So Long to Lizard Motel
I finished reading Welcome to Lizard Motel about a week ago, and the book will be due at the library soon, so it's time to wrap up this discussion.
In a nutshell, I found this book disappointing. I think the questions Feinberg raises are legitimate ones and questions that the kidlit community ought to take seriously and discuss. But she doesn't discuss them, she just raises them. And the memoir portion of the book drags the narrative down.
I happened to buy the May/June issue of Poets and Writers, which carries an article by Sven Birkerts called Then, Again: Memoir and the Work of Time. In talking of his own memoir writing, he says, "...I discerned the possibility of hidden patterns, patterns that, if unearthed and understood, would somehow explain me--my life--to myself." He also says that what some other memoirs have in common is that "their deeper purpose is to discover the connections that allow those experiences to make larger sense."
I think that is what Feinberg is trying to do in Lizard Motel--she's trying to make sense of her reaction and responses to problem novels by looking for patterns in her life that relate to that reaction and response or that support her reaction and response. I know it's presumptuous of me to say so, but I wonder if the patterns she finds are patterns at all. She admits at one point that she's obsessed with the problem novel issue. She may just be seeing problem novel connections whether they are necessarily there or not.
For instance, she talks about the children who attend the afterschool writing workshops she conducts and describes how they like to play that they are orphans. And of these desire to play this game she says, "Do problem novels, with their attention to lone and lonely children in dire conditions, capitalize on this naturally occurring fantasy in childhood, namely to be a self-reliant, free orphan? Do they piggy-back in?" Once again, she doesn't answer this question or pursue it. But I wonder if she doesn't have the whole issue backward. Is the orphan fantasy about being a self-reliant, free orphan or is it a way for children to workout a way to emotionally survive their greatest fear--being orphaned? And, if so, do problem books capitalize on this fear or are they an instrument kids can use, should they want to, to help deal with it?
Feinberg also talks about her own child's anxiety over an upcoming surgery. She eventually brings her daughter to a psychiatrist who asks the girl to describe what she feels.
"'That I will lose Mommy," she says. "That they put that thing over me to go to sleep." Then she adds in a little voice, "And I'm afraid I'll fade away.'
"He asks, 'Are you afraid you'll die?'
"I lurch in my seat. Shut up! I want to scream. Are you crazy? Why are you talking like that to my little girl? Why the hell are you speaking of death? She's only seven!
"But she has brightened. 'Yes,' she is saying. 'Yes! That's it exactly!'"
And the doctor then goes on to talk to the little girl about her fears. After they are done, Feinberg says to the doctor. "'I could never talk about that with her'...'About death. Are you sure it's a good idea? Won't it make her more scared?'"

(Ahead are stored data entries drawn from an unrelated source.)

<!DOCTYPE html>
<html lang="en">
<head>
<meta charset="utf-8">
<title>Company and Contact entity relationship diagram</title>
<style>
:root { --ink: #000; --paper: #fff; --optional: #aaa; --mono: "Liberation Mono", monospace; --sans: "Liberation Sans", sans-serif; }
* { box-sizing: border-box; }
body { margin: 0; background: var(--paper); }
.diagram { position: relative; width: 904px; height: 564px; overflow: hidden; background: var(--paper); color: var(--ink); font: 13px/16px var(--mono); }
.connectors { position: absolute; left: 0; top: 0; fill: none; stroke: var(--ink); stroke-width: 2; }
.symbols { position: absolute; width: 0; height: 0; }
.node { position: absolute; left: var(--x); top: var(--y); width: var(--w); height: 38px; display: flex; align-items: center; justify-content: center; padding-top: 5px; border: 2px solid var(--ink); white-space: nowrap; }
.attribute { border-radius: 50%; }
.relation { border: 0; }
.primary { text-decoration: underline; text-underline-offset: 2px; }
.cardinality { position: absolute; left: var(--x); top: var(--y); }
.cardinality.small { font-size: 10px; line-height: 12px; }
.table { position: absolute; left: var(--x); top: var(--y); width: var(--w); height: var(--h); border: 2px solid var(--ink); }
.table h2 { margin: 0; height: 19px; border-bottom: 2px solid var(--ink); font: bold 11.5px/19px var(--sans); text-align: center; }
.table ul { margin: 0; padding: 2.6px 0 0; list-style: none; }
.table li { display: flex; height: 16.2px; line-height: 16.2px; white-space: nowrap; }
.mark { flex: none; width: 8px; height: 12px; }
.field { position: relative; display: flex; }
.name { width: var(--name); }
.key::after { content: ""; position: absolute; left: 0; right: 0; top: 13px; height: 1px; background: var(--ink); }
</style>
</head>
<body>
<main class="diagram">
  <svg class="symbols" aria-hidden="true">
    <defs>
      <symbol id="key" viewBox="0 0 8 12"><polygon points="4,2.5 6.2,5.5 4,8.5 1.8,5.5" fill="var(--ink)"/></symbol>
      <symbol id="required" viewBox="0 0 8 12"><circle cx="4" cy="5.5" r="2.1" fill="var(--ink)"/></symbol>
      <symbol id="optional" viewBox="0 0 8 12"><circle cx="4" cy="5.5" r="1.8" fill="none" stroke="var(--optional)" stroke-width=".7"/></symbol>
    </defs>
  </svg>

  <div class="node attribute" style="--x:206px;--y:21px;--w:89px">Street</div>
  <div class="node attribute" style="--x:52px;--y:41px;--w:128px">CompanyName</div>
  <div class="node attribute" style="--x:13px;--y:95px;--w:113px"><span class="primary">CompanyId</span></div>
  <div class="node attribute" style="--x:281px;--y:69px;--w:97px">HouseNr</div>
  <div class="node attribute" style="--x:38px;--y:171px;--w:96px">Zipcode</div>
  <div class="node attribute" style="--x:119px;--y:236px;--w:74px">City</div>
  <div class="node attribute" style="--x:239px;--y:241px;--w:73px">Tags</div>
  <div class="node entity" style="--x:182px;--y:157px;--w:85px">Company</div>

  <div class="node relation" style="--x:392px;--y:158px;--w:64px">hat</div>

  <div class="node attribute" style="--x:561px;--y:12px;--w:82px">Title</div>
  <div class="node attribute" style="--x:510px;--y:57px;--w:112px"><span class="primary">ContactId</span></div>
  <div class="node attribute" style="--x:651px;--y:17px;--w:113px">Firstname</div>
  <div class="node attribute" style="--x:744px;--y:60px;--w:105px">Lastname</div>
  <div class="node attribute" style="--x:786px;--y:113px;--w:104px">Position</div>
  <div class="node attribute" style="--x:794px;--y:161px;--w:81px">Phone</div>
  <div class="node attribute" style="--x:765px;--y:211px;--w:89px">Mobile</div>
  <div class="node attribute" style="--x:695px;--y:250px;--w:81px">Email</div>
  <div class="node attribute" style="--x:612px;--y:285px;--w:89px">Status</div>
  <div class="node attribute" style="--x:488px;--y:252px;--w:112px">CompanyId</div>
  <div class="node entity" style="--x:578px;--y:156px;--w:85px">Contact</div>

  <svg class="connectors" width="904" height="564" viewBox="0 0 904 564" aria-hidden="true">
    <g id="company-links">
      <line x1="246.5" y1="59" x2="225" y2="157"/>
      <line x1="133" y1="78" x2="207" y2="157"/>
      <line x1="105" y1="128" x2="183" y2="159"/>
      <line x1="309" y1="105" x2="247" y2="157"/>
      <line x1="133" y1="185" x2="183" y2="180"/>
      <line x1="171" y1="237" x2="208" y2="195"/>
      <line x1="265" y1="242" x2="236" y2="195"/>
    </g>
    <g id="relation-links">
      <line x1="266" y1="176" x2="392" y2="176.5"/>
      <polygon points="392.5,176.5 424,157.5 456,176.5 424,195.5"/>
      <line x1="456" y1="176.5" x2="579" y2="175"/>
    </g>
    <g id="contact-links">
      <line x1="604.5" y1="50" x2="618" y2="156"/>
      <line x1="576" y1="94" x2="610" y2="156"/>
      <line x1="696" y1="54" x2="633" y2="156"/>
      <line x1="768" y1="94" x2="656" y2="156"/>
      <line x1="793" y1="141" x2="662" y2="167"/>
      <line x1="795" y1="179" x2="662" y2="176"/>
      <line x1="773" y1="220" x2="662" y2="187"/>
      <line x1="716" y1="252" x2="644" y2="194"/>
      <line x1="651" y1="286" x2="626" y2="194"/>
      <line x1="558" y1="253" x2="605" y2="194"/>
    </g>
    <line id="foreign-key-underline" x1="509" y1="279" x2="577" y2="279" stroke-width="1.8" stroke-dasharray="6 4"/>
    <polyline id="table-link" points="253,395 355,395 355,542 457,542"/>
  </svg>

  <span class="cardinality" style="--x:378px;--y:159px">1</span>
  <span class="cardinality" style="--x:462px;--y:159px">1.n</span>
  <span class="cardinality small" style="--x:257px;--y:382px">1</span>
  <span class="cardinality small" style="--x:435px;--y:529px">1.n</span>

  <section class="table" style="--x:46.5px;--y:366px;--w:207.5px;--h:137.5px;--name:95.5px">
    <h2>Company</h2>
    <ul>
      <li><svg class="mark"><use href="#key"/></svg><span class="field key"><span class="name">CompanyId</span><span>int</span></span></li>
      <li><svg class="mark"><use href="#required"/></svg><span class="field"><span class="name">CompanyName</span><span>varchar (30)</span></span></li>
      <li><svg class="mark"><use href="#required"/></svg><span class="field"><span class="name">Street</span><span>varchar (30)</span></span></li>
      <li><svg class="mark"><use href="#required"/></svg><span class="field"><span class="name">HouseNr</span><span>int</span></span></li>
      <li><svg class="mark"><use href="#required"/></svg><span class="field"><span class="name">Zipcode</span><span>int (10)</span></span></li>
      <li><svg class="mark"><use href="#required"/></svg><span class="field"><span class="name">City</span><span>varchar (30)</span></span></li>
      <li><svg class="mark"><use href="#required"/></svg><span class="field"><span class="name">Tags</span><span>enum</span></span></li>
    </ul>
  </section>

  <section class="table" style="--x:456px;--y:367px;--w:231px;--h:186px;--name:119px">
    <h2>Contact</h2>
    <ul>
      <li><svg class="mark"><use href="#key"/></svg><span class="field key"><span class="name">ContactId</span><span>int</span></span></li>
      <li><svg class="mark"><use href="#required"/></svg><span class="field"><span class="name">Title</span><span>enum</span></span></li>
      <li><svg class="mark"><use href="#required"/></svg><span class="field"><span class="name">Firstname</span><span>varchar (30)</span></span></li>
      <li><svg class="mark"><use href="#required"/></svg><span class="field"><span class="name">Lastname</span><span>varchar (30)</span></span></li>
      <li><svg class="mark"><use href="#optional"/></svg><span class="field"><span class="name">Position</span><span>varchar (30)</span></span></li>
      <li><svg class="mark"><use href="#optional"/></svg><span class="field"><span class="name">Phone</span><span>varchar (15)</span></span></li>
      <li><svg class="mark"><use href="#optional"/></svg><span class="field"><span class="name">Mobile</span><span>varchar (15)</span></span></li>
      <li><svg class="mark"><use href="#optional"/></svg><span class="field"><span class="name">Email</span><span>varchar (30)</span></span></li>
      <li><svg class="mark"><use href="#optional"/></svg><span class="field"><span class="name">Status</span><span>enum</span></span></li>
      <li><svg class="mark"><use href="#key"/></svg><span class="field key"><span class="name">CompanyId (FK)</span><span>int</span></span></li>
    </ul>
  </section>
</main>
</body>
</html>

The doctor's response is, "'No, the opposite. It will make her more prepared...It is your fears that make it difficult to discuss it with her. It's too scary for you.'"
Feinberg then relates this experience to her feelings about problem novels. "How is it that facing the truth about reality, especially a harsh reality, causes such revitalization?...Why is this so obviously helpful, while reality as presented in problem novels seems more often merely unsettling?"

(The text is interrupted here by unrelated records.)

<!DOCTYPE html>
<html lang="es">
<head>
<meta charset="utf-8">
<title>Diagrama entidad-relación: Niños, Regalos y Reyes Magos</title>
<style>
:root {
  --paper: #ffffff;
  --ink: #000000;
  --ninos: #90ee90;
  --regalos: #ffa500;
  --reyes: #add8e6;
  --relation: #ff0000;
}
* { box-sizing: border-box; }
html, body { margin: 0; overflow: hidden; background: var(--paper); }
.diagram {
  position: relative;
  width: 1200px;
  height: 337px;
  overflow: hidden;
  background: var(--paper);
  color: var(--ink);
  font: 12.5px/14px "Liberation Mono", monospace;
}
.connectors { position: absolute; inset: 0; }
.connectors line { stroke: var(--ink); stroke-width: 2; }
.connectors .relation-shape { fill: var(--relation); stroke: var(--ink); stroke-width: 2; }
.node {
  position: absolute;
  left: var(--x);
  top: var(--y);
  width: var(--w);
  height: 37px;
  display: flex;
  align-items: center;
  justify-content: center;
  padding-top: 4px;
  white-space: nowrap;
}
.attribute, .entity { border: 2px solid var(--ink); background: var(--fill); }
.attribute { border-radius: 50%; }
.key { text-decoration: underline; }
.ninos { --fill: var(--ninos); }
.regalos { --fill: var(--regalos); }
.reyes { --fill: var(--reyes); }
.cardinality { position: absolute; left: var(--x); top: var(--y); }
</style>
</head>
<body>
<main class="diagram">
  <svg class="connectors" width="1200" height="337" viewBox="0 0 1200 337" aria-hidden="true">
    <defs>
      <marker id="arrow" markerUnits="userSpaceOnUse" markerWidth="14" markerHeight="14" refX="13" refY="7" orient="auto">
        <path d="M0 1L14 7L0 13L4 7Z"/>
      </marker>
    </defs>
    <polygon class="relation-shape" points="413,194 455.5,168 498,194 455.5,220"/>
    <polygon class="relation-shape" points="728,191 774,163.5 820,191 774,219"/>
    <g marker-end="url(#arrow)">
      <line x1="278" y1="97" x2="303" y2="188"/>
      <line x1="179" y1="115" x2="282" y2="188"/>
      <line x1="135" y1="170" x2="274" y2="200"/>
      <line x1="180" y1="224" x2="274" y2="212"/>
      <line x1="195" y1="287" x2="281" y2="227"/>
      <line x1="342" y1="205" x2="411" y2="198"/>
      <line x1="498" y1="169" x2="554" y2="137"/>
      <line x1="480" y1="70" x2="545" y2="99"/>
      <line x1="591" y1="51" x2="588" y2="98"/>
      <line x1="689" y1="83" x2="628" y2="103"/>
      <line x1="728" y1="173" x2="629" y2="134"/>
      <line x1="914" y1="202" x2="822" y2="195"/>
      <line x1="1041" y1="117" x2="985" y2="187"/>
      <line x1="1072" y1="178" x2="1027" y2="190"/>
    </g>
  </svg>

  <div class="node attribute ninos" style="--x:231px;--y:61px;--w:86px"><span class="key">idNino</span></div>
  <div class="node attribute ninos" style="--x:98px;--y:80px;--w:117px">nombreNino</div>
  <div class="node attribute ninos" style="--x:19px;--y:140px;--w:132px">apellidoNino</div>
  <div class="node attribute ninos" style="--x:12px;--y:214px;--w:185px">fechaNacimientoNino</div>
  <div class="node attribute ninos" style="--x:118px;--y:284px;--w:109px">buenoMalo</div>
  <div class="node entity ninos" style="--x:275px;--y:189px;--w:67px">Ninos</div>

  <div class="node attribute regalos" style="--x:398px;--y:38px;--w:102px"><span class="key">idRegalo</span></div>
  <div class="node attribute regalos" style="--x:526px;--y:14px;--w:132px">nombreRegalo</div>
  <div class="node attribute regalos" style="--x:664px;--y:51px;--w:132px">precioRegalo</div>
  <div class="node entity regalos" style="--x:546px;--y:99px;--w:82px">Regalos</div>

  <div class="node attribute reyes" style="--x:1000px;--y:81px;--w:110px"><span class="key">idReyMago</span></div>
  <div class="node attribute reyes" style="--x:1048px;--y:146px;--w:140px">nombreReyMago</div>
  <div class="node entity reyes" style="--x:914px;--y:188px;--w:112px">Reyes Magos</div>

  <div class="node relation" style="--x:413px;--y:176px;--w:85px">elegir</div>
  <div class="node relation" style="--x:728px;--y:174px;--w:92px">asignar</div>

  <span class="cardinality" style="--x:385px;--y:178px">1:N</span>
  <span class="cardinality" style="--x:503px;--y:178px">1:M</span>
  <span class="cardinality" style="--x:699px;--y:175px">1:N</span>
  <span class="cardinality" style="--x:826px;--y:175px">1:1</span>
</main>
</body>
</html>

Well, I don't know that that's true. Maybe what the doctor has to say about talking with children with death relates to problem novels, too. Maybe not all kids find them unsettling. Maybe it's adult fears that makes problem books unsettling.
I am not feeling as negatively about problem books as I did before I read Lizard Motel, which I believe is just the opposite of what Feinberg hoped her readers' response would be. I do feel, though, that kids have to be ready for them, and I just don't know how the adult world can tell if individual children are ready for them. So perhaps younger children should be left to find them on their own. If a kid comes upon a problem book and wants to read it, that's probably a sign she's ready. If it's on a mandatory reading list for sixth grade, who knows?

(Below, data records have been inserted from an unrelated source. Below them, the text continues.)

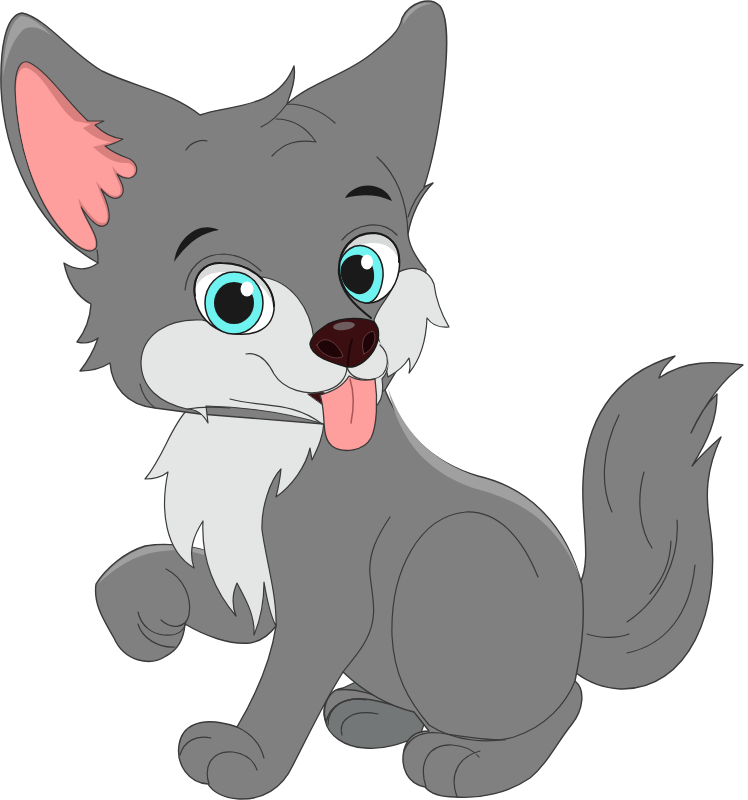
<!DOCTYPE html>
<html lang="en">
<head>
<meta charset="utf-8">
<title>Wolf cub</title>
<style>
:root{--paper:#fff;--fur:#808080;--fur-light:#a0a0a0;--fur-far:#747777;--white-fur:#e3e6e5;--ink:#3a3a3a;--pink:#ff9f9d;--pink-dark:#d97f7e;--iris:#6ff3f0;--black:#1a1a1a;--nose:#3b0f12;--nose-dark:#1f0507}
html,body{margin:0;background:var(--paper);overflow:hidden}
svg{display:block;width:748px;height:800px}
path,ellipse,circle{stroke-linejoin:round;stroke-linecap:round}
.fur{fill:var(--fur);stroke:var(--ink);stroke-width:1.4}
.far{fill:var(--fur-far);stroke:var(--ink);stroke-width:1.3}
.white-fur{fill:var(--white-fur);stroke:var(--ink);stroke-width:1.2}
.line{fill:none;stroke:var(--ink);stroke-width:1.2}
.light{fill:var(--fur-light)}
.black{fill:var(--black)}
</style>
</head>
<body>
<svg viewBox="0 0 748 800" role="img" aria-label="Cartoon grey wolf cub sitting with a raised paw and its tongue out">
<g id="tail">
<path class="fur" d="M580 583C592 560 581 520 583 482C585 425 610 375 675 356C666 364 661 370 659 378C685 360 715 361 743 365C722 380 706 402 691 433C699 415 708 402 717 394C717 420 708 440 692 466C702 454 712 445 721 437C706 470 705 495 710 525C723 610 688 691 620 689C602 688 588 682 576 673Z"/>
<path class="line" d="M619 415C602 450 600 485 612 512M644 472C636 500 640 530 652 548M677 520C680 560 660 600 627 622M695 565C690 615 665 645 627 653M587 634C602 639 618 638 629 634M671 541C670 565 662 580 650 594"/>
</g>
<g id="far-hind-paw">
<path class="far" d="M343 688C328 690 321 706 325 720C328 736 345 747 365 748C385 750 402 743 420 736L430 706L360 680Z"/>
<path class="fur" d="M336 690C326 696 322 710 326 722C330 705 345 697 365 699C385 701 400 708 416 712C392 705 367 686 336 690Z"/>
<path class="line" d="M328 725C328 706 345 696 366 700M342 735C338 720 352 709 378 714"/>
</g>
<g id="raised-leg">
<path class="fur" d="M210 552C188 545 165 543 145 546C125 552 106 568 96 584C93 605 105 622 114 638C124 661 150 667 166 656C180 649 184 636 185 624C205 636 230 645 250 643C262 641 270 634 276 626L268 540Z"/>
<path class="light" d="M204 550C185 545 160 544 146 547C127 553 108 568 98 584C116 567 135 555 156 552C175 549 190 550 204 555Z"/>
<path class="line" d="M166 569C184 578 192 598 189 615C186 628 172 630 161 620M138 612C141 626 152 634 164 635C176 636 184 632 186 622M138 624C142 638 158 648 175 647"/>
</g>
<g id="body">
<path class="fur" d="M383 385C400 430 430 462 478 476C530 488 566 525 582 585C586 628 580 656 575 681C586 690 583 710 572 724C556 744 547 764 530 778C508 793 480 799 455 797C440 797 430 793 425 787C408 784 400 768 404 750C407 738 414 731 429 731L414 712C385 705 362 690 343 672C324 702 310 732 293 765C282 789 262 800 239 799C222 798 212 791 208 784C189 783 176 765 179 745C182 724 202 719 222 723C228 724 232 725 237 727C256 695 271 660 276 626L258 530L280 400Z"/>
<path class="light" d="M388 388C402 430 432 462 478 477C530 489 563 525 581 580C562 532 532 504 480 490C432 476 400 445 388 388Z"/>
<path class="line" d="M390 517C378 535 368 553 370 575C373 600 378 618 366 640C360 652 352 660 343 672M538 577C522 537 498 511 466 512C420 516 390 570 392 636C394 675 408 700 429 725C455 742 490 744 514 737C545 727 566 704 575 681"/>
<path class="line" d="M237 727C250 733 260 742 264 758M180 755C184 741 196 735 211 738M209 784C203 765 213 750 233 752C247 754 254 761 257 770M404 751C410 736 423 731 440 733C460 736 480 740 505 740M426 787C418 762 429 744 452 745C468 746 475 752 479 757M457 797C449 775 458 757 480 751"/>
</g>
<path id="chest-fur" class="white-fur" d="M187 410C170 428 164 456 145 479C155 479 163 476 168 472C160 510 165 551 194 568C188 550 194 535 203 521C201 560 214 590 236 616C231 603 233 592 237 583C246 600 255 615 254 635C262 616 264 600 264 582C267 600 270 615 276 626C277 595 266 560 262 530C261 508 270 480 281 469C280 480 278 489 276 497C292 486 306 466 310 448L312 460C319 446 323 436 324 422L250 395Z"/>
<g id="head">
<path class="fur" d="M200 115C172 92 132 86 102 71C70 52 46 18 22 13C5 15 0 50 1 88C4 150 32 226 98 263C86 272 75 270 64 263C68 283 78 297 91 304C90 321 84 333 77 342C85 344 93 342 98 338C94 350 88 361 80 371C92 371 102 368 110 363C112 386 126 405 155 408L200 414L324 424L385 390L415 340L426 270C416 258 409 246 408 234C411 216 420 196 433 183L424 187C433 160 438 135 443 95C447 60 450 20 440 6C430-4 410 2 402 18C400 32 385 43 370 55C345 75 312 82 287 104C291 92 296 80 294 66C277 110 230 104 200 115Z"/>
<path class="light" d="M3 76C4 45 10 22 21 16C32 16 43 27 52 36C40 27 28 24 21 32C11 43 6 60 3 76ZM403 24C404 10 420 0 432 4C420 4 411 12 403 24Z"/>
<path class="line" d="M98 263C98 258 98 254 97 250M287 104C307 104 322 111 335 123M261 127C270 123 278 116 287 104M272 156C284 143 297 139 316 142C306 127 294 119 276 119M377 157C397 175 407 200 408 234M408 217C412 205 417 195 425 187M155 408C146 401 142 394 140 384M186 150C190 143 200 139 207 141"/>
<g id="inner-ear">
<path fill="var(--pink-dark)" stroke="var(--ink)" stroke-width="1.2" d="M15 90C15 70 20 60 28 62C48 71 66 101 88 121L104 121L95 125C102 132 112 138 123 139C114 144 110 145 105 146C113 153 122 156 130 159C139 165 139 175 130 178C125 179 121 177 117 174C122 183 126 191 121 196C115 202 107 196 101 189C108 203 112 218 107 224C99 232 88 217 81 207C88 224 100 238 96 248C90 256 75 247 62 231C35 200 17 145 15 90Z"/>
<path fill="var(--pink)" d="M16 92C16 75 20 66 27 68C45 75 55 105 75 121L91 124L83 128C92 136 101 141 112 142L93 147C105 158 116 164 128 163C137 166 136 174 130 177C122 178 117 172 112 166C116 180 123 187 120 194C113 200 103 190 96 181C101 198 111 213 106 222C97 227 86 209 78 198C82 219 98 235 95 247C89 254 73 244 62 229C35 197 18 145 16 92Z"/>
</g>
<path id="right-cheek" class="white-fur" d="M399 272C414 264 429 270 434 284C436 300 442 315 449 327C440 328 432 325 427 318C426 343 419 361 409 373C411 366 410 362 409 358C404 367 397 372 388 377L374 320C380 302 392 297 399 272Z"/>
<path id="muzzle" class="white-fur" d="M262 277C291 281 311 308 314 340L376 340C390 350 391 370 382 379C384 392 382 402 374 408L324 424C284 412 246 407 206 406L208 423C203 414 197 409 187 409C160 403 141 388 141 362C142 336 166 318 202 320C232 330 268 316 262 277Z"/>
<path class="white-fur" style="stroke:none" d="M310 340C320 368 334 372 346 366C354 383 383 384 388 366C391 352 383 344 374 338Z"/>
<path class="line" d="M246 354C258 352 267 360 274 374C284 390 307 396 324 391C338 388 347 379 347 366M347 367C350 378 362 381 374 379C390 375 391 355 380 345M230 399C264 408 292 401 322 424M187 409C205 406 218 407 230 408"/>
</g>
<g id="mouth">
<path fill="var(--nose)" stroke="var(--ink)" d="M308 394L324 392L322 404Z"/>
<path fill="var(--pink)" stroke="var(--ink)" stroke-width="1.3" d="M320 395C334 391 343 386 349 376C356 380 366 381 375 379C378 400 377 426 371 438C364 451 343 454 332 446C320 436 327 415 320 395Z"/>
<path fill="none" stroke="#a85558" stroke-width="1.5" d="M350 379C354 392 354 408 351 423"/>
</g>
<g id="nose">
<path fill="var(--nose)" stroke="var(--black)" stroke-width="1.5" d="M328 324C343 317 364 317 374 322C381 329 379 341 374 350C367 361 357 368 347 367C333 363 311 357 310 344C312 335 319 330 328 324Z"/>
<path fill="var(--nose-dark)" stroke="#73474a" stroke-width=".8" d="M317 345C323 334 337 341 343 356C338 361 321 356 317 345ZM364 354C360 342 364 333 373 331C378 338 373 350 364 354Z"/>
<path fill="none" stroke="var(--nose-dark)" stroke-width="2" d="M352 340C349 349 348 357 348 365M326 344C330 345 334 350 336 355"/>
<ellipse cx="344" cy="326" rx="11" ry="4" fill="#6d5c5d" transform="rotate(-6 344 326)"/>
</g>
<g id="left-eye">
<path fill="#fff" stroke="var(--black)" stroke-width="1.5" d="M195 298C191 276 203 262 222 263C252 263 275 284 274 310C271 332 250 337 229 333C210 329 198 315 195 298Z"/>
<path fill="#d8dada" d="M196 287C198 270 209 264 223 264C249 264 271 282 273 304C264 282 245 272 224 272C210 272 201 277 196 287Z"/>
<path fill="none" stroke="var(--black)" stroke-width="2" d="M195 296C192 275 204 262 222 263C250 263 273 282 274 306"/>
<path class="line" d="M185 290C187 268 202 254 224 254C240 255 252 262 261 271"/>
<ellipse cx="234" cy="303" rx="29" ry="31" fill="var(--iris)" stroke="var(--black)" stroke-width="1.5"/>
<ellipse class="black" cx="234" cy="303" rx="20" ry="21"/>
<ellipse cx="247" cy="289" rx="6.5" ry="7.5" fill="#fff"/>
</g>
<g id="right-eye">
<path fill="#fff" stroke="var(--black)" stroke-width="1.5" d="M339 269C339 246 355 232 374 233C393 234 402 251 399 270C396 290 382 304 366 303C350 300 340 287 339 269Z"/>
<path fill="#d8dada" d="M340 264C342 245 356 234 374 234C390 235 398 247 399 260C394 248 385 243 373 243C358 243 347 251 340 264Z"/>
<path fill="none" stroke="var(--black)" stroke-width="2" d="M339 274C337 250 353 233 374 233C390 234 400 246 399 262"/>
<path class="line" d="M342 240C356 223 382 219 397 235"/>
<path fill="var(--iris)" stroke="var(--black)" stroke-width="1.5" d="M340 262C344 250 354 244 364 246C377 249 384 262 383 277C381 294 374 304 365 303C350 300 337 284 340 262Z"/>
<path class="black" d="M341 267C344 258 352 254 360 255C370 258 375 267 374 279C372 290 365 295 357 294C347 291 339 281 341 267Z"/>
<ellipse cx="367" cy="262" rx="6" ry="7.5" fill="#fff"/>
<path fill="none" stroke="var(--black)" stroke-width="2" d="M339 274C341 291 353 304 371 318"/>
</g>
<g id="eyebrows" class="black">
<path d="M174 262C177 240 197 220 219 230C200 233 187 244 174 262Z"/>
<path d="M345 198C355 181 384 181 392 201C377 194 361 194 345 198Z"/>
</g>
</svg>
</body>
</html>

I guess now that my main objection to many of the problem novels I've read is that I don't feel they're particularly well written. A lot of them seem similar to one another, no matter who is writing them. There often isn't a theme unique to an individual author, a world view unique to an individual author. They've become formula books for me, a formula that a lot of the adult world just adores.
To make me like a problem book, the author has to make character and plot as important as the problem, as Meg Rosoff does in How I Live Now. A problem, by itself, just doesn't sell me on a book.
And now I think I have just about exhausted this topic. For the time being.